Seychelles warbler / Timerl dezil
This little bird is the main reason why Cousin became a nature reserve. Close to extinction in the 1960’s, Birdlife International bought Cousin Island, the warbler’s last remaining refuge in 1968, in order to save it. Now there are over 320 birds on Cousin, and have since been introduced to Cousin, Aride, and Denis Islands by Nature Seychelles and partnering universities. The total world population of the bird is around 2,500. Like other warblers, these birds feed on insects. They are territorial but grown chicks often stay with their parents to help raise subsequent broods.
Seychelles magpie-robin / Pi santez
This charismatic bird, originally found in great numbers on several islands, was in 1990 down to a population of only 23 birds on Frégate island, making it one of the most critically endangered species in the world. In 1990, a special recovery programme was established by Nature Seychelles, leading to the eventual translocation of several birds to Cousin, Cousine, and Aride islands. In 1999 the total population had increased to 90 birds, 25 of them on Cousin, and today, the island has a population of around 50. However, only on Cousin do the birds subsist entirely on their natural diet of leaf litter insects like cockroaches and millipedes; the birds on the other islands are given supplementary bird food and cockroaches.
Seychelles sunbird / Kolibri
This noisy little bird is found on most Seychelles islands. It feeds on nectar and insects. The male has an iridescent throat and, if observed carefully, can be seen to have orange/yellow tufts under the wings which are displayed during courtship or when defending it’s territory. They build a delicate hanging nest from grasses, Casuarina needles and other fibres.
Seychelles fody / Tok-tok
This cheeky sparrow-like bird is only found on Cousin, Cousine, Aride and Frégate islands, all of which are free from tree-climbing rats. On Cousin, we have 500-600 pairs, representing about 30% of the world population of this globally threatened species. It is believed that their untidy nest built in the fork of a branch is easily accessible to rats, a factor which has limited their survival on other islands. They feed on insects, fruits and seeds, and will also feast on unprotected seabird eggs if given the opportunity. They are larger than the Madagascar fody, which is found on other granitic islands, and the males have a patch of yellow on the forehead and throat.
Seychelles blue pigeon / Pizon olande
A relatively new resident on Cousin, several pairs of this lovely bird have been recorded nesting on the island. They feed on the fruits of the Banyan, Takamaka, Vouloutye and others.
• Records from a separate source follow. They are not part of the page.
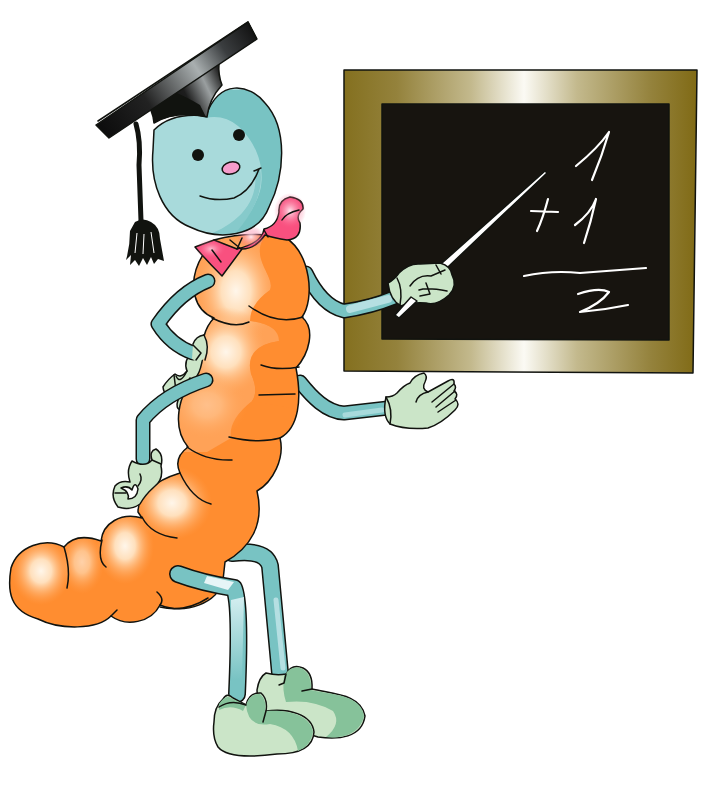
<!DOCTYPE html>
<html lang="en">
<head>
<meta charset="utf-8">
<title>Caterpillar teacher at the blackboard</title>
<style>
:root {
  --ink: #11130f;
  --board: #17140f;
  --chalk: #fff;
  --orange: #ff8d30;
  --teal: #78c3c3;
  --sky: #a8dadb;
  --glove: #cbe5c8;
  --glove-shade: #86c29a;
  --pink: #f9507f;
  --nose: #f59ccb;
}
html, body { margin: 0; background: #fff; overflow: hidden; }
svg { display: block; width: 714px; height: 786px; }
.line { fill: none; stroke: var(--ink); stroke-width: 1.5; stroke-linecap: round; stroke-linejoin: round; }
.edge { stroke: var(--ink); stroke-width: 1.5; stroke-linejoin: round; }
.limb { fill: none; stroke-linejoin: round; stroke-linecap: round; }
.limb-edge { stroke: var(--ink); stroke-width: 15; }
.limb-fill { stroke: var(--teal); stroke-width: 12; }
.leg-edge { stroke: var(--ink); stroke-width: 18; }
.leg-fill { stroke: var(--teal); stroke-width: 15; }
.chalk { fill: none; stroke: var(--chalk); stroke-width: 2.2; stroke-linecap: round; stroke-linejoin: round; }
.glove { fill: var(--glove); }
.shade { fill: var(--glove-shade); }
.teal { fill: var(--teal); }
.sky { fill: var(--sky); }
.ink { fill: var(--ink); }
</style>
</head>
<body>
<svg viewBox="0 0 714 786" role="img" aria-label="A caterpillar in a graduation cap points at a blackboard sum">
  <defs>
    <linearGradient id="frame-gold">
      <stop offset="0" stop-color="#84701f"/>
      <stop offset=".15" stop-color="#94823c"/>
      <stop offset=".36" stop-color="#c3b98d"/>
      <stop offset=".51" stop-color="#fbfaf4"/>
      <stop offset=".66" stop-color="#c3b98d"/>
      <stop offset=".87" stop-color="#94823c"/>
      <stop offset="1" stop-color="#806a15"/>
    </linearGradient>
    <linearGradient id="cap-sheen" gradientUnits="userSpaceOnUse" x1="100" y1="130" x2="254" y2="28">
      <stop offset="0" stop-color="#0c0c0c"/>
      <stop offset=".3" stop-color="#222"/>
      <stop offset=".62" stop-color="#a9afb0"/>
      <stop offset=".8" stop-color="#3b3e40"/>
      <stop offset="1" stop-color="#111"/>
    </linearGradient>
    <linearGradient id="skull-sheen" gradientUnits="userSpaceOnUse" x1="150" y1="112" x2="222" y2="78">
      <stop offset="0" stop-color="#0c0c0c"/>
      <stop offset=".5" stop-color="#1d1d1d"/>
      <stop offset=".78" stop-color="#9a9fa0"/>
      <stop offset="1" stop-color="#222"/>
    </linearGradient>
    <radialGradient id="glow">
      <stop offset="0" stop-color="#fff6ea"/>
      <stop offset=".35" stop-color="#ffe0bd"/>
      <stop offset="1" stop-color="#ffa152" stop-opacity="0"/>
    </radialGradient>
    <radialGradient id="bow-glow">
      <stop offset="0" stop-color="#ffe9f0"/>
      <stop offset="1" stop-color="#f9507f" stop-opacity="0"/>
    </radialGradient>
    <linearGradient id="shin-light" x1="0" y1="0" x2="0" y2="1">
      <stop offset="0" stop-color="#d3eef0"/>
      <stop offset="1" stop-color="#78c3c3"/>
    </linearGradient>
    <path id="body-shape" d="M214 240C198 258 190 276 195 296Q199 312 214 318C204 328 201 344 203 356Q201 370 197 376C177 394 172 428 188 447Q173 458 180 473C154 481 138 495 138 512L142 518C121 512 103 523 101 541Q76 532 64 547C45 537 18 546 11 568C7 592 10 611 38 619C60 630 97 630 111 616C126 627 151 623 160 605C185 615 219 603 223 580L225 562C250 548 265 525 257 491C273 482 285 458 280 438C299 428 302 399 296 368C309 354 316 329 302 317C315 299 311 254 285 237Q248 231 214 240Z"/>
    <clipPath id="body-clip"><use href="#body-shape"/></clipPath>
    <path id="head-shape" d="M153 150C150 182 162 216 190 227C219 241 258 237 269 207C285 175 288 128 265 103C250 84 219 78 206 116Q172 112 154 130Z"/>
    <clipPath id="head-clip"><use href="#head-shape"/></clipPath>
    <path id="upper-right-arm" d="M306 273Q322 306 344 311Q371 307 393 298"/>
    <path id="lower-right-arm" d="M300 382C312 397 326 412 344 413L388 408"/>
    <path id="upper-left-arm" d="M208 281Q180 292 158 324Q171 345 193 353"/>
    <path id="lower-left-arm" d="M206 380Q164 394 143 420L143 459"/>
    <path id="far-leg" d="M232 553Q266 549 270 566L280 673"/>
    <path id="near-leg" d="M178 574Q202 583 234 588Q241 604 237 694"/>
  </defs>

  <rect width="714" height="786" fill="#fff"/>

  <g id="blackboard">
    <polygon class="edge" fill="url(#frame-gold)" points="344,70 697,70 693,373 344,371"/>
    <polygon fill="var(--board)" class="edge" points="382,104 669,104 669,340 382,339"/>
    <g class="chalk">
      <path d="M576 166Q598 148 609 132Q602 156 592 180"/>
      <path d="M531 211L558 212M548 199Q543 218 537 231"/>
      <path d="M575 225Q591 213 596 199Q591 222 584 243"/>
      <path d="M524 276Q552 270 580 273L646 268"/>
      <path d="M578 294Q599 287 609 292Q600 304 580 312Q604 310 628 305"/>
    </g>
  </g>

  <g id="far-leg-and-shoe">
    <use href="#far-leg" class="limb leg-edge"/>
    <use href="#far-leg" class="limb leg-fill"/>
    <path d="M276 600L283 668" class="limb" stroke="#b5dfe2" stroke-width="5"/>
    <path class="glove edge" d="M257 690Q259 677 266 673Q277 676 286 674Q292 663 303 668Q313 673 312 689C333 694 361 694 365 716C362 738 338 740 318 737C294 730 268 722 258 705Z"/>
    <path class="shade" d="M284 676Q291 664 303 669Q312 675 311 690C334 695 361 695 364 716C360 735 340 739 326 737Q342 724 333 711Q313 699 286 702Q282 690 284 676Z"/>
    <path class="line" d="M286 674L284 683L279 685M312 689L302 691"/>
  </g>

  <g id="right-arms">
    <use href="#upper-right-arm" class="limb limb-edge"/>
    <use href="#upper-right-arm" class="limb limb-fill"/>
    <path d="M350 309L388 299" class="limb" stroke="#b5dfe2" stroke-width="8"/>
    <use href="#lower-right-arm" class="limb limb-edge"/>
    <use href="#lower-right-arm" class="limb limb-fill"/>
    <path d="M345 415L382 410" class="limb" stroke="#a8dadb" stroke-width="5"/>
  </g>

  <g id="hip-hand">
    <path class="glove edge" d="M204 335Q211 346 205 361Q207 372 195 378Q190 391 181 410Q175 409 178 400Q164 398 163 387Q168 379 175 374Q181 379 187 371Q183 360 192 354Q195 339 204 335Z"/>
    <path class="line" d="M187 371Q180 385 176 376M190 378Q182 391 178 400M174 375L176 391"/>
  </g>

  <g id="body">
    <use href="#body-shape" fill="var(--orange)"/>
    <g clip-path="url(#body-clip)">
      <path fill="#ffa257" d="M190 235H266C248 258 276 276 270 290Q251 304 251 321Q279 325 279 341Q244 346 251 374Q259 391 252 401Q228 420 231 438L207 452H165V360Z"/>
      <ellipse cx="236" cy="291" rx="42" ry="58" fill="url(#glow)"/>
      <ellipse cx="226" cy="352" rx="42" ry="45" fill="url(#glow)"/>
      <ellipse cx="207" cy="405" rx="40" ry="35" fill="url(#glow)" opacity=".35"/>
      <path fill="var(--orange)" d="M266 235C248 258 276 276 270 290Q250 304 250 321Q281 325 279 341Q244 346 251 374Q259 391 252 401L300 410 330 330V225Z"/>
      <ellipse cx="172" cy="503" rx="40" ry="37" fill="url(#glow)"/>
      <ellipse cx="125" cy="546" rx="29" ry="38" fill="url(#glow)"/>
      <ellipse cx="82" cy="562" rx="22" ry="32" fill="url(#glow)" opacity=".65"/>
      <ellipse cx="41" cy="571" rx="30" ry="34" fill="url(#glow)"/>
    </g>
    <use href="#body-shape" class="line"/>
    <path class="line" d="M212 318Q234 329 249 322M249 306Q276 326 303 317M261 365Q277 371 299 367M259 395L295 394M229 437Q259 444 280 438M187 447Q206 461 232 460M180 473Q192 499 211 504M142 517Q151 535 177 538M102 540Q97 560 106 567M64 547Q71 570 67 588M111 616L117 610M160 605Q165 599 157 592"/>
    <path class="line" stroke-width="3" d="M160 607Q185 613 208 598"/>
  </g>

  <g id="left-arms">
    <use href="#upper-left-arm" class="limb limb-edge"/>
    <use href="#upper-left-arm" class="limb limb-fill"/>
    <use href="#lower-left-arm" class="limb limb-edge"/>
    <use href="#lower-left-arm" class="limb limb-fill"/>
    <path class="glove" d="M193 344Q196 336 204 335Q211 346 204 359Q198 363 192 359Z"/>
    <path class="line" d="M193 344Q196 336 204 335Q210 346 205 360M193 345L201 353L196 360"/>
    <path class="glove edge" d="M132 461Q145 468 152 460Q149 451 156 449Q164 454 161 466Q164 480 154 487Q145 495 140 504Q130 511 118 507Q110 497 115 486Q120 480 130 482Q126 470 132 461Z"/>
    <path fill="#fff" class="edge" d="M121 488Q128 485 132 490Q135 480 138 489Q137 499 128 499Q130 492 121 488Z"/>
    <path class="line" d="M152 460L161 464M138 486Q143 480 140 474M115 493L126 493"/>
  </g>

  <g id="near-leg-and-shoe">
    <use href="#near-leg" class="limb leg-edge"/>
    <use href="#near-leg" class="limb leg-fill"/>
    <path d="M231 600L244 597L242 680H231Z" fill="url(#shin-light)"/>
    <path d="M207 576L234 582L228 590L204 583Z" fill="#e6f5f7"/>
    <path class="glove edge" d="M214 722Q214 707 223 699Q227 692 233 698L246 705Q249 692 261 693Q268 699 266 711C288 708 312 714 314 732C313 749 297 754 277 754C254 757 227 758 218 747Q212 737 214 722Z"/>
    <path class="shade" d="M246 705Q250 693 260 694Q267 700 265 711C287 709 311 715 313 732Q311 746 298 751Q294 728 270 724Q248 728 246 705Z"/>
    <path class="shade" d="M219 704Q226 693 233 699L246 705L243 711Q231 704 219 710Z"/>
    <path class="line" d="M219 707Q231 699 246 705M266 711L263 722"/>
  </g>

  <g id="pointer-hand">
    <polygon class="edge" fill="#fff" points="395,315 442,263 545,171 547,173 449,266 399,318"/>
    <path class="glove edge" d="M388 283Q395 279 399 273Q409 263 420 264L440 263Q451 266 452 275Q458 286 449 295Q437 306 426 303Q410 302 401 306Q390 300 388 283Z"/>
    <path class="line" d="M397 278Q403 289 400 305M410 286Q418 274 431 276L445 270M419 290Q427 287 447 291M420 296L430 294L426 283M436 265L441 274"/>
    <polygon fill="#fff" class="edge" points="395,315 411,297 417,301 399,318"/>
  </g>

  <g id="open-hand">
    <path class="glove edge" d="M386 397Q393 397 397 393Q404 385 410 383Q414 375 424 373Q428 376 425 382Q421 389 428 392L448 381Q455 377 454 384Q457 387 454 391Q459 394 455 399Q461 404 455 410Q441 424 428 428Q405 430 390 424Q382 416 386 397Z"/>
    <path class="line" d="M386 397Q393 409 390 424M428 392Q418 394 416 402M432 402L454 384M436 407L455 391M438 412L456 400"/>
  </g>

  <g id="bow-tie">
    <path class="edge" fill="var(--pink)" d="M237 249Q262 243 264 229Q277 226 279 212Q278 200 290 197Q304 199 303 209Q295 216 300 223Q302 239 287 240Q274 238 265 235Q255 249 242 249L222 276Q207 261 195 247L214 240Z"/>
    <ellipse cx="290" cy="211" rx="16" ry="18" fill="url(#bow-glow)"/>
    <ellipse cx="251" cy="237" rx="14" ry="11" fill="url(#bow-glow)"/>
    <ellipse cx="211" cy="249" rx="15" ry="10" fill="url(#bow-glow)" opacity=".7"/>
    <path class="line" d="M237 249L242 238M264 230L268 237M299 210Q286 213 282 220M230 240L241 249M212 250L221 262"/>
  </g>

  <g id="head">
    <use href="#head-shape" class="sky"/>
    <g clip-path="url(#head-clip)">
      <path class="teal" d="M205 118Q224 114 238 126C255 141 266 166 260 191Q253 215 230 235L275 235 300 90H205Z"/>
      <path fill="#86cacb" d="M260 168Q266 200 233 236H204C235 226 259 204 255 172Z"/>
    </g>
    <use href="#head-shape" class="line"/>
    <circle class="ink" cx="198" cy="155" r="6"/>
    <circle class="ink" cx="239" cy="135" r="6"/>
    <ellipse class="edge" fill="var(--nose)" cx="231" cy="168" rx="9" ry="6" transform="rotate(-15 231 168)"/>
    <path class="line" d="M200 196Q216 202 234 198Q251 191 259 169M254 171L261 168"/>
  </g>

  <g id="graduation-cap">
    <path class="edge" fill="url(#skull-sheen)" d="M144 99Q153 110 154 123Q176 110 207 117Q209 99 222 85Q218 75 219 63Z"/>
    <path class="ink" d="M144 99Q153 110 154 123Q176 111 206 117L200 105Q185 96 172 91Z"/>
    <polygon class="edge" fill="url(#cap-sheen)" points="96,125 248,22 257,39 109,138"/>
    <path class="line" d="M98 121L248 22L256 38"/>
    <path class="limb" stroke="var(--ink)" stroke-width="5" d="M136 124Q141 141 139 165L141 221"/>
    <path class="ink" d="M135 222Q143 217 151 222Q160 227 160 239L164 261 158 259 154 264 151 257 147 265 143 258 139 266 135 260 130 265 131 255 126 260Q130 246 130 231Z"/>
    <path d="M137 233L135 253M144 234L143 254M151 232L154 253" fill="none" stroke="#fff" stroke-width="1"/>
  </g>
</svg>
</body>
</html>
Barred ground dove / Tortrel koko Geopelia striata [photo] As with many other common birds in Seychelles, this one is not endemic, but a native of Malaysia, probably introduced to Seychelles via Mauritius. Found mainly on the beach crest, they feed on fallen seeds of grasses, Casuarina trees, and other plants.
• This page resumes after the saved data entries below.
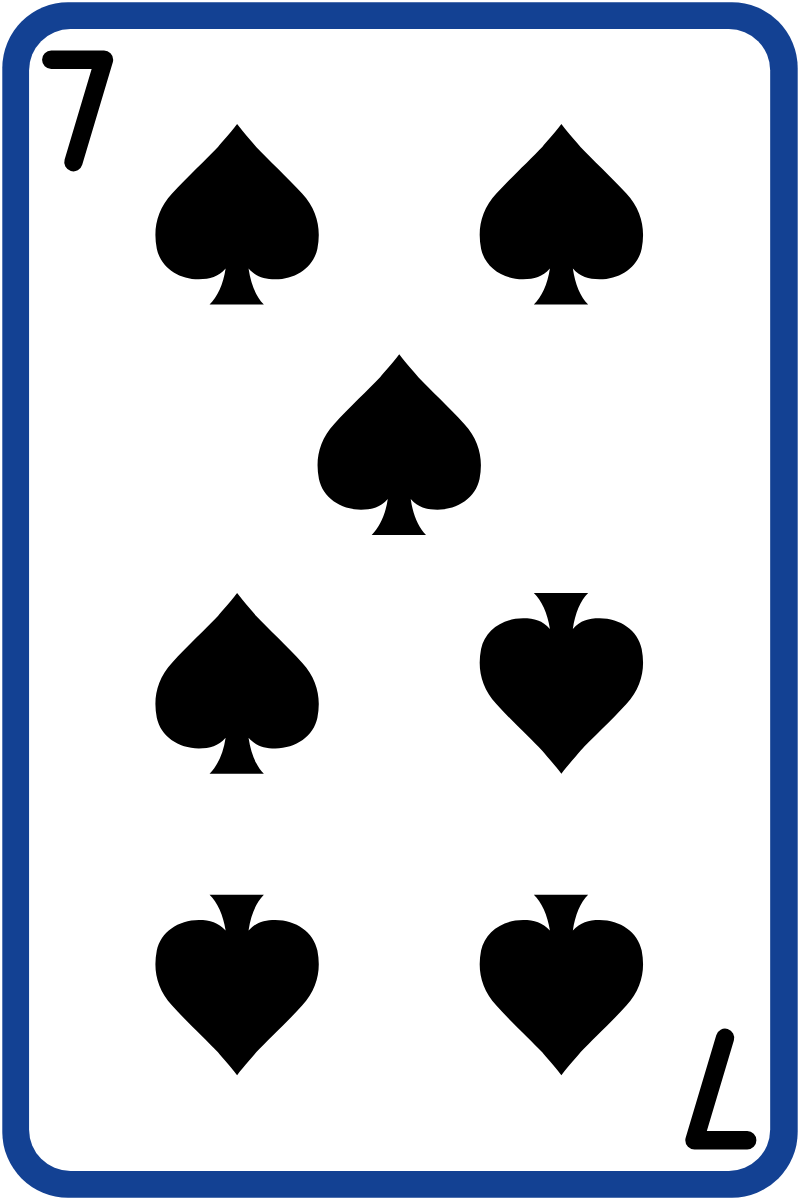
<!DOCTYPE html>
<html lang="en">
<head>
<meta charset="utf-8">
<title>Seven of Spades</title>
<style>
  :root {
    --card-border: #134193;
    --card-face: #ffffff;
    --pip-ink: #000000;
    --page-bg: #ffffff;
  }
  html, body {
    margin: 0;
    padding: 0;
    width: 800px;
    height: 1200px;
    overflow: hidden;
    background: var(--page-bg);
  }
  .playing-card {
    display: block;
    width: 800px;
    height: 1200px;
  }
  .card-frame { fill: var(--card-border); }
  .card-face { fill: var(--card-face); }
  .spade-pip { fill: var(--pip-ink); }
  .rank-index {
    fill: none;
    stroke: var(--pip-ink);
    stroke-width: 24;
    stroke-linecap: round;
    stroke-linejoin: round;
  }
</style>
</head>
<body>
<svg class="playing-card" viewBox="0 0 1046 1568" preserveAspectRatio="none" role="img" aria-label="Seven of spades playing card">
  <defs>
    <path id="spade" d="M0 0 C-10 13 -20 24 -25 30 C-40 46 -65 69 -85 91 C-105 113 -110 137 -105 163 C-100 187 -77 203 -50 203 C-35 203 -25 200 -15 189 C-18 210 -26 226 -36 236 L35 236 C25 226 18 210 15 189 C25 200 35 203 50 203 C77 203 100 187 105 163 C110 137 105 113 85 91 C65 69 40 46 25 30 C20 24 10 13 0 0 Z"/>
    <path id="rank-seven" d="M67 78 H136 L96 212"/>
  </defs>

  <rect class="card-frame" x="3" y="3" width="1040" height="1562" rx="86" ry="86"/>
  <rect class="card-face" x="38" y="38" width="969" height="1492" rx="54" ry="54"/>

  <g class="corner-index" role="img" aria-label="7">
    <use href="#rank-seven" class="rank-index"/>
    <use href="#rank-seven" class="rank-index" transform="rotate(180 522 784)"/>
  </g>

  <g class="pips">
    <use href="#spade" class="spade-pip" transform="translate(310 162)"/>
    <use href="#spade" class="spade-pip" transform="translate(734 162)"/>
    <use href="#spade" class="spade-pip" transform="translate(522 463)"/>
    <use href="#spade" class="spade-pip" transform="translate(310 775)"/>
    <use href="#spade" class="spade-pip" transform="translate(734 1011) scale(1 -1)"/>
    <use href="#spade" class="spade-pip" transform="translate(310 1405) scale(1 -1)"/>
    <use href="#spade" class="spade-pip" transform="translate(734 1405) scale(1 -1)"/>
  </g>
</svg>
</body>
</html>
Malagasy turtle dove / Tourtrel dezil
Seychelles endemic sub-species of turtle dove was lost to hybridization with this variety from Madagascar. Some individuals on Cousin bear resemblance to the original Seychelles race. They feed mainly on seeds and fruits.
Moorhen / Pouldo
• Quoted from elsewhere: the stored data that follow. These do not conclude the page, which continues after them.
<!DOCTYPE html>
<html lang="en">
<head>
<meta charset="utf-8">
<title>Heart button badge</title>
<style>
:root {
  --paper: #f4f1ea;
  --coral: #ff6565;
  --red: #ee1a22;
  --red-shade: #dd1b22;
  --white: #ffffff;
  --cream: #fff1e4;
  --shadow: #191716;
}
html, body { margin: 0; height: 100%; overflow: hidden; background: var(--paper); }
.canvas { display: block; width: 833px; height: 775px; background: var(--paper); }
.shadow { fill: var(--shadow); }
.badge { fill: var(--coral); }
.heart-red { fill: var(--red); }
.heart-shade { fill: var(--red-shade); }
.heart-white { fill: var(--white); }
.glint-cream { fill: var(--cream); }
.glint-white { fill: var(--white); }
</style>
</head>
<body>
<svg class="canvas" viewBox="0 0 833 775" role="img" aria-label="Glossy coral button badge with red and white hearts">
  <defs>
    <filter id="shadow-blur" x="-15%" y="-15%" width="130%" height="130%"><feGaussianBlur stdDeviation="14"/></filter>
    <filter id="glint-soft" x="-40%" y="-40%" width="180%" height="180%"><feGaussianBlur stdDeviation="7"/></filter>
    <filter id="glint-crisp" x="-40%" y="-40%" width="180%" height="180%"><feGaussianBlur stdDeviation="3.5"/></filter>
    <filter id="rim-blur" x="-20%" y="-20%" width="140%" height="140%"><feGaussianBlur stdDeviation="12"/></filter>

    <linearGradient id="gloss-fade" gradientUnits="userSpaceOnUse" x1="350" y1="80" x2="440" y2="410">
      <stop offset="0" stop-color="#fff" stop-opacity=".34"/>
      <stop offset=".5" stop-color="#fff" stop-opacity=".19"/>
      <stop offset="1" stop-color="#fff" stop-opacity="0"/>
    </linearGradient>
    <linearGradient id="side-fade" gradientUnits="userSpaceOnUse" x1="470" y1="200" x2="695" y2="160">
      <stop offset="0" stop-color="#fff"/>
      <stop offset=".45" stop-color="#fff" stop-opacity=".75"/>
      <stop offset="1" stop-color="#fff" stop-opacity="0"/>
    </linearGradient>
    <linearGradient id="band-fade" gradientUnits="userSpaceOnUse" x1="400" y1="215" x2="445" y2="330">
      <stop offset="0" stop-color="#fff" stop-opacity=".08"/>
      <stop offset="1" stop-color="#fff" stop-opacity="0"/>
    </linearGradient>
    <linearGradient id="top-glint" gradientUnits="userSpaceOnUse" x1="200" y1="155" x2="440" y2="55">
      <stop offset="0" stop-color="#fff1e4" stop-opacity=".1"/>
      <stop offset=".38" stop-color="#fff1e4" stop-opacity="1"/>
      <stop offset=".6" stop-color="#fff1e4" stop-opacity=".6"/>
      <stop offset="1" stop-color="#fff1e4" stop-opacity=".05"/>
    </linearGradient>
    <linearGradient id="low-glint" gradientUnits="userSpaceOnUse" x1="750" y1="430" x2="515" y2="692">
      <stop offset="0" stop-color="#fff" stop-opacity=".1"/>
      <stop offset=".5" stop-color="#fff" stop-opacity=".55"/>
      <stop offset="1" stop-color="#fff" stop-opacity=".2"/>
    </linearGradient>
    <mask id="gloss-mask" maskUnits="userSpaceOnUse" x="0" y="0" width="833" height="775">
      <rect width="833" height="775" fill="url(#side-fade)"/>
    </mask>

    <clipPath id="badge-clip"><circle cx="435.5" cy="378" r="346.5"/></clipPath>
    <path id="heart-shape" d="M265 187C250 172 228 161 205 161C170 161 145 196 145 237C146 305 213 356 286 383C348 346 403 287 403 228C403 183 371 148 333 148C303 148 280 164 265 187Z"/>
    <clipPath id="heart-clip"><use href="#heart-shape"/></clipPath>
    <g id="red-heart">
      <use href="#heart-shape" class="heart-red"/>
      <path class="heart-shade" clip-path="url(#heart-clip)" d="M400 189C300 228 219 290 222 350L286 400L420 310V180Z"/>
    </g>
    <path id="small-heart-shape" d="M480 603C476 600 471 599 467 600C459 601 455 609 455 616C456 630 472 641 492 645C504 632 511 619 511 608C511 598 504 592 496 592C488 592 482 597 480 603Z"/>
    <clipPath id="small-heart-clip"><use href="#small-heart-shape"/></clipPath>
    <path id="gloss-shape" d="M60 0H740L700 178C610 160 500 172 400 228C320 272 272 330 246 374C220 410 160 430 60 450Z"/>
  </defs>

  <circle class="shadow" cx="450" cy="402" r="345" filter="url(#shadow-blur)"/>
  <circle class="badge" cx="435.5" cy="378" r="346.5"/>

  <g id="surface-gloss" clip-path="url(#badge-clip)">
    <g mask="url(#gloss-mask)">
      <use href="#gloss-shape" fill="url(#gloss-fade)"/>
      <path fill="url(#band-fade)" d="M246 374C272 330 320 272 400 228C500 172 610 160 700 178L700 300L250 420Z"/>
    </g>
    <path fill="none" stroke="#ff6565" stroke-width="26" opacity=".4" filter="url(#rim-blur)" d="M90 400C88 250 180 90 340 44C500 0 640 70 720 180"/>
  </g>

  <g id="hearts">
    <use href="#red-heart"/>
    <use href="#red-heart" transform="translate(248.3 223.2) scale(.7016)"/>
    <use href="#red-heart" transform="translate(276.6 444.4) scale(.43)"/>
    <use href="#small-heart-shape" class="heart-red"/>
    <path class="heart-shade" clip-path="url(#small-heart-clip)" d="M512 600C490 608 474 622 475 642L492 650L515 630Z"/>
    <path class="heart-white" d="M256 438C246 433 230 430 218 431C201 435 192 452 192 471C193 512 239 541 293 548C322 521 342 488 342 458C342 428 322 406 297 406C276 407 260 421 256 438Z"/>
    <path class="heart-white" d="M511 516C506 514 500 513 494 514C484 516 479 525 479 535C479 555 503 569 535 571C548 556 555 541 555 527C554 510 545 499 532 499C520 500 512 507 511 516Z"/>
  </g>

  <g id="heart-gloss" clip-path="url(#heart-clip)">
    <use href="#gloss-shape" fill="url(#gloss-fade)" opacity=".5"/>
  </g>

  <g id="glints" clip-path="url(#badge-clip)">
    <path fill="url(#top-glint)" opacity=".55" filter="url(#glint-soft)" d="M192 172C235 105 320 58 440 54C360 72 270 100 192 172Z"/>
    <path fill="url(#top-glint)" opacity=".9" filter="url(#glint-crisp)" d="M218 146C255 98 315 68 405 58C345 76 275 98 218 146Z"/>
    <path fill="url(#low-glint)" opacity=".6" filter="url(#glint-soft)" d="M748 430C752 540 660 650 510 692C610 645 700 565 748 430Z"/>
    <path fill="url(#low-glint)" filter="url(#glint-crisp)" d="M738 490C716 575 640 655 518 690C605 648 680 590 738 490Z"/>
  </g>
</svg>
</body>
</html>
Despite their seemingly awkward flight, Moorhens have managed to colonise a large number of islands throughout the world. There is a resident population on Cousin, members of which can best be seen near the swamp but also throughout the plateau, in search of insects, fruits and small lizards.